**WHAT YOU SHOULD DO:** For every line in the data below that contains "skin", copy the line.

**Collected data:**

==============================

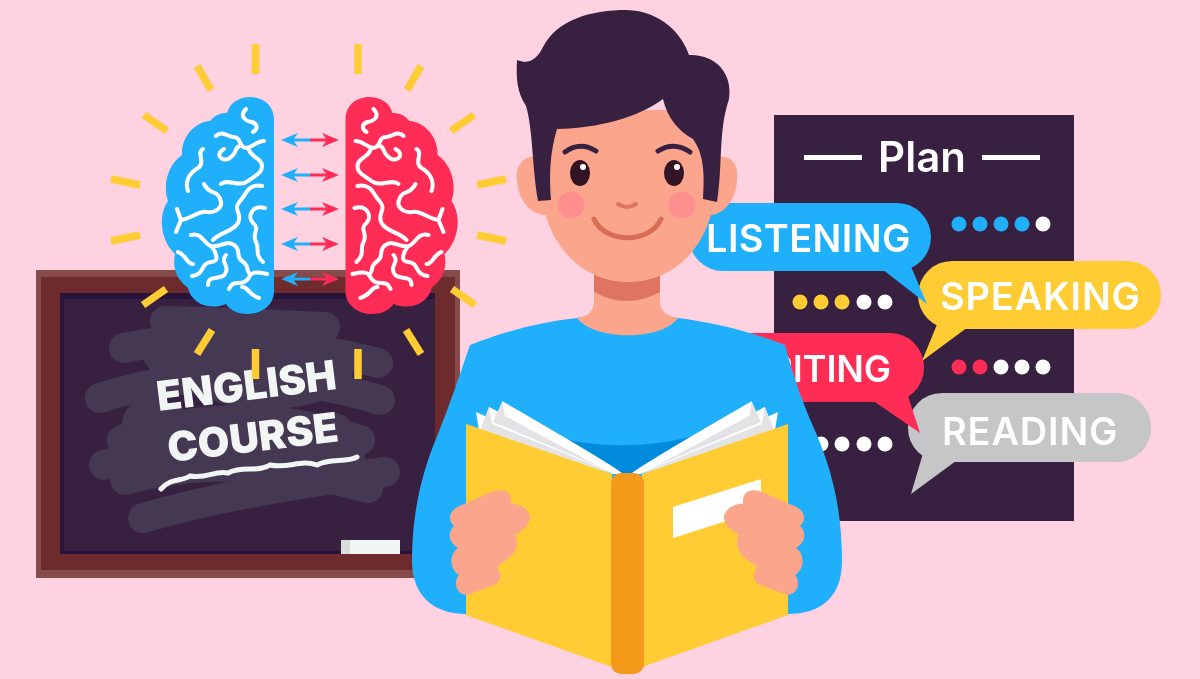
<!DOCTYPE html>
<html lang="en">
<head>
<meta charset="utf-8">
<title>English course</title>
<style>
:root{--pink:#ffd2e1;--night:#382041;--blue:#20affb;--blue-deep:#008bdc;--red:#ff2c55;--yellow:#ffcc33;--orange:#f5991b;--grey:#c6c6c8;--skin:#fba68c;--skin-deep:#df7560;--blush:#ff8f8f;--wood:#6d2b2d;--wood-light:#854a49;--smudge:#494059;--chalk:#f1f5f4}
*{box-sizing:border-box;margin:0;padding:0}
body{width:1200px;height:679px;overflow:hidden;background:var(--pink)}
.poster{position:relative;width:1200px;height:679px;overflow:hidden;background:var(--pink);font-family:Inter,"Open Sans",sans-serif}
.layer{position:absolute;left:0;top:0;width:1200px;height:679px}
.course{position:absolute;left:127px;top:359px;width:245px;color:var(--chalk);font-size:41px;font-weight:900;line-height:52px;text-align:center;transform:rotate(-7deg)}
.course span{display:block}
.plan-title{position:absolute;left:774px;top:131px;width:296px;display:flex;align-items:center;justify-content:center;gap:16px;color:#fff;font-size:42px;font-weight:600;line-height:52px}
.plan-title::before,.plan-title::after{content:"";width:58px;height:5px;background:#fff}
.skill{position:absolute;height:68px;display:flex;align-items:center;color:#fff;font-size:38px;font-weight:600;line-height:1;white-space:nowrap}
.listening{left:706px;top:204px;letter-spacing:.4px}
.speaking{left:940px;top:262px;letter-spacing:.8px}
.writing{right:309px;top:335px;font-size:36.5px;letter-spacing:-.2px}
.reading{left:942px;top:397px;letter-spacing:.8px}
</style>
</head>
<body>
<main class="poster">
<svg class="layer" viewBox="0 0 1200 679" aria-hidden="true">
  <g id="chalkboard">
    <rect x="36" y="270" width="424" height="308" fill="var(--wood-light)"/>
    <rect x="41" y="277" width="414" height="293" fill="var(--wood)"/>
    <rect x="60" y="293" width="375" height="261" fill="#28133a"/>
    <rect x="64" y="299" width="371" height="252" fill="var(--night)"/>
    <g fill="none" stroke="var(--smudge)" stroke-linecap="round" stroke-linejoin="round" opacity=".75">
      <path d="M165 321Q230 322 325 327M124 348Q230 325 378 363M100 398Q230 355 380 400M122 440Q240 400 360 440M104 465Q220 430 350 455M125 480Q230 450 368 488M143 518Q240 490 385 472" stroke-width="30"/>
      <path d="M170 350Q250 400 325 370M150 425Q240 470 330 440" stroke-width="56"/>
    </g>
    <path d="M161 489C172 477 181 482 190 476C207 479 215 470 228 473C242 465 258 473 270 465C289 469 300 459 317 465C330 458 346 463 357 457" fill="none" stroke="var(--chalk)" stroke-width="5" stroke-linecap="round"/>
    <path d="M341 540H400V554H341Z" fill="var(--chalk)"/>
    <path d="M341 540H350V554H341Z" fill="#d7dcdc"/>
  </g>
  <g id="plan-board">
    <rect x="774" y="115" width="300" height="406" fill="var(--night)"/>
    <g fill="#fff">
      <g fill="var(--blue)"><circle cx="959" cy="224" r="7.5"/><circle cx="980" cy="224" r="7.5"/><circle cx="1001" cy="224" r="7.5"/><circle cx="1022" cy="224" r="7.5"/></g>
      <circle cx="1043" cy="224" r="7.5"/>
      <g fill="var(--yellow)"><circle cx="800" cy="302" r="7.5"/><circle cx="821" cy="302" r="7.5"/><circle cx="842" cy="302" r="7.5"/></g>
      <circle cx="864" cy="302" r="7.5"/><circle cx="885" cy="302" r="7.5"/>
      <g fill="var(--red)"><circle cx="959" cy="367" r="7.5"/><circle cx="980" cy="367" r="7.5"/></g>
      <circle cx="1001" cy="367" r="7.5"/><circle cx="1022" cy="367" r="7.5"/><circle cx="1043" cy="367" r="7.5"/>
      <circle cx="821" cy="444" r="7.5"/><circle cx="842" cy="444" r="7.5"/><circle cx="864" cy="444" r="7.5"/><circle cx="885" cy="444" r="7.5"/>
    </g>
  </g>
  <g id="speech-bubbles">
    <g fill="var(--grey)"><rect x="908" y="393" width="243" height="69" rx="34"/><path d="M924 450L911 494L960 458Z"/></g>
    <g fill="var(--red)"><rect x="690" y="333" width="234" height="69" rx="34"/><path d="M872 400L920 433L906 390Z"/></g>
    <g fill="var(--yellow)"><rect x="918" y="261" width="243" height="68" rx="34"/><path d="M938 322L922 361L968 327Z"/></g>
    <g fill="var(--blue)"><rect x="689" y="203" width="242" height="68" rx="34"/><path d="M882 269L927 304L909 262Z"/></g>
  </g>
</svg>

<h1 class="course"><span>ENGLISH</span><span>COURSE</span></h1>
<h2 class="plan-title">Plan</h2>
<p class="skill listening">LISTENING</p>
<p class="skill speaking">SPEAKING</p>
<p class="skill writing">WRITING</p>
<p class="skill reading">READING</p>

<svg class="layer" viewBox="0 0 1200 679" role="img" aria-label="A smiling student reading a yellow book beside a blue and red brain">
  <defs>
    <g id="brain-half">
      <path d="M274 120V291C274 307 259 314 248 314C237 314 230 310 226 304C209 311 191 303 188 288C177 280 172 268 175 254C160 240 158 215 168 201C162 183 169 164 182 155C181 137 195 122 210 121C216 114 221 113 227 113C230 102 240 97 250 97C264 97 274 106 274 120Z" fill="currentColor"/>
      <g fill="none" stroke="#fff" stroke-width="4" stroke-linecap="round" stroke-linejoin="round">
        <path d="M246 109C239 116 245 121 252 122C258 124 258 129 253 132M216 136C222 130 228 137 233 137C242 137 238 147 246 148C254 147 256 141 264 141M224 149C213 155 224 164 231 157C238 152 234 147 240 146M249 150C252 158 262 158 262 166C262 174 254 176 248 181C239 188 228 178 221 184"/>
        <path d="M203 149C196 152 206 163 198 168C191 172 184 180 188 191M204 184C210 196 217 189 220 199C224 207 216 213 207 212C199 210 191 219 181 220M177 209L181 220L176 232M262 186C248 183 246 195 240 201C232 210 243 213 238 223C233 232 220 232 213 240M265 208C252 204 247 217 253 223C261 229 251 234 256 242C260 249 254 254 263 262"/>
        <path d="M191 235C202 232 204 244 211 246C221 248 227 239 234 245C242 250 235 257 242 261C250 266 246 270 249 273M192 276C205 275 200 263 211 262C220 262 216 252 212 247M208 285C208 273 223 282 226 272C229 265 220 262 226 255M229 289C234 278 241 287 247 280C252 275 248 270 267 274M242 287C249 287 247 294 259 298M178 252C187 255 186 264 193 264"/>
      </g>
    </g>
    <g id="arrow" fill="none" stroke-width="3">
      <path d="M287 140H310" stroke="var(--blue)"/><path d="M310 140H333" stroke="var(--red)"/>
      <path d="M281 140L298 133L293 140L298 147Z" fill="var(--blue)"/><path d="M339 140L322 133L327 140L322 147Z" fill="var(--red)"/>
    </g>
    <g id="book-side">
      <path d="M476 412L479 430L612 474Z" fill="#fff"/>
      <path d="M489 407L480 430L614 474Z" fill="#e3e3e6"/>
      <path d="M489 407L492 424L616 474Z" fill="#fff"/>
      <path d="M502 402L493 422L617 474Z" fill="#e3e3e6"/>
      <path d="M502 401L505 416L613 474H623Q618 468 502 401Z" fill="#fff"/>
      <path d="M466 424L612 474V667L466 615Z" fill="var(--yellow)"/>
    </g>
    <path id="hand" d="M462 505L492 492C503 488 510 491 511 500V504C518 503 528 508 530 516C531 524 522 531 515 535C518 541 518 549 511 556C505 562 500 564 497 567C502 573 501 581 496 584L470 594C458 598 452 583 459 575C449 569 449 554 458 548C446 540 449 531 454 526C446 519 450 509 462 505Z" fill="var(--skin)"/>
  </defs>

  <g id="rays" stroke="var(--yellow)" stroke-width="7.5">
    <path d="M255.500 44V74M358 44V74M197 66L211 90M421 66L407 90M144 115L167 131M474 115L451 131M111 179L140 185M506 179L477 185M111 241L140 235M506 241L477 235M143 305L166 289M475 305L452 289M197 354L212 330M421 354L406 330M255.500 349V379M358 349V379"/>
  </g>
  <use href="#brain-half" color="var(--blue)"/>
  <use href="#brain-half" color="var(--red)" transform="translate(619.5 0) scale(-1 1)"/>
  <g id="exchange">
    <use href="#arrow"/><use href="#arrow" y="35"/><use href="#arrow" y="69"/><use href="#arrow" y="104"/><use href="#arrow" y="139"/>
  </g>

  <g id="student">
    <path d="M577 318C614 311 642 311 678 318C716 323 752 332 785 345C793 376 803 404 816 433C834 475 842 515 842 561C842 596 822 614 788 614H466C432 614 412 594 412 561C412 517 420 476 438 434C450 404 460 374 470 345C503 332 539 322 577 318Z" fill="var(--blue)"/>
    <path d="M568 440Q630 452 690 437L640 474H615Z" fill="var(--blue-deep)"/>
    <path d="M594 250H660V301C660 312 667 316 678 318C662 341 594 341 577 318C588 316 594 312 594 301Z" fill="var(--skin)"/>
    <path d="M594 262H660V292Q627 310 594 292Z" fill="var(--skin-deep)"/>
    <path d="M546 160C527 151 515 162 517 181C519 202 532 217 550 215Z" fill="var(--skin)"/>
    <path d="M709 160C728 151 740 162 737 181C735 202 723 217 705 215Z" fill="var(--skin)"/>
    <path d="M541 110H715V190C712 242 677 282 628 282C580 282 545 242 541 190Z" fill="var(--skin)"/>
    <path d="M538 201C532 167 533 129 526 106C517 92 516 79 517 60C529 65 537 59 543 47C557 20 590 10 627 10C661 11 682 34 689 55C716 54 733 74 729 99C718 132 723 165 717 202L703 199C705 171 703 153 693 139C678 131 667 117 663 99C637 118 599 128 557 129C550 152 549 175 551 200Z" fill="var(--night)"/>
    <g fill="var(--blush)"><circle cx="571" cy="205" r="13.500"/><circle cx="682" cy="205" r="13.500"/></g>
    <g fill="#331425"><ellipse cx="580" cy="173" rx="10" ry="13"/><ellipse cx="674" cy="173" rx="10" ry="13"/></g>
    <g fill="#fff"><circle cx="583" cy="167" r="3"/><circle cx="677" cy="167" r="3"/></g>
    <g fill="none" stroke-linecap="round">
      <path d="M565 152Q580 141 596 151M658 151Q674 141 690 152" stroke="var(--night)" stroke-width="5"/>
      <path d="M618 204Q627 210 636 204" stroke="var(--skin-deep)" stroke-width="4"/>
      <path d="M594 219C605 244 650 244 661 219" stroke="#d96c54" stroke-width="5"/>
    </g>
  </g>

  <g id="book">
    <use href="#book-side"/>
    <use href="#book-side" transform="translate(1254 0) scale(-1 1)"/>
    <path d="M673 507L761 479V510L673 538Z" fill="#fff"/>
    <rect x="611" y="473" width="33" height="201" rx="10" fill="var(--orange)"/>
    <use href="#hand"/>
    <use href="#hand" transform="translate(1254 0) scale(-1 1)"/>
  </g>
</svg>
</main>
</body>
</html>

==============================

**FINISHED EXERCISE:**
:root{--pink:#ffd2e1;--night:#382041;--blue:#20affb;--blue-deep:#008bdc;--red:#ff2c55;--yellow:#ffcc33;--orange:#f5991b;--grey:#c6c6c8;--skin:#fba68c;--skin-deep:#df7560;--blush:#ff8f8f;--wood:#6d2b2d;--wood-light:#854a49;--smudge:#494059;--chalk:#f1f5f4}
    <path id="hand" d="M462 505L492 492C503 488 510 491 511 500V504C518 503 528 508 530 516C531 524 522 531 515 535C518 541 518 549 511 556C505 562 500 564 497 567C502 573 501 581 496 584L470 594C458 598 452 583 459 575C449 569 449 554 458 548C446 540 449 531 454 526C446 519 450 509 462 505Z" fill="var(--skin)"/>
    <path d="M594 250H660V301C660 312 667 316 678 318C662 341 594 341 577 318C588 316 594 312 594 301Z" fill="var(--skin)"/>
    <path d="M594 262H660V292Q627 310 594 292Z" fill="var(--skin-deep)"/>
    <path d="M546 160C527 151 515 162 517 181C519 202 532 217 550 215Z" fill="var(--skin)"/>
    <path d="M709 160C728 151 740 162 737 181C735 202 723 217 705 215Z" fill="var(--skin)"/>
    <path d="M541 110H715V190C712 242 677 282 628 282C580 282 545 242 541 190Z" fill="var(--skin)"/>
      <path d="M618 204Q627 210 636 204" stroke="var(--skin-deep)" stroke-width="4"/>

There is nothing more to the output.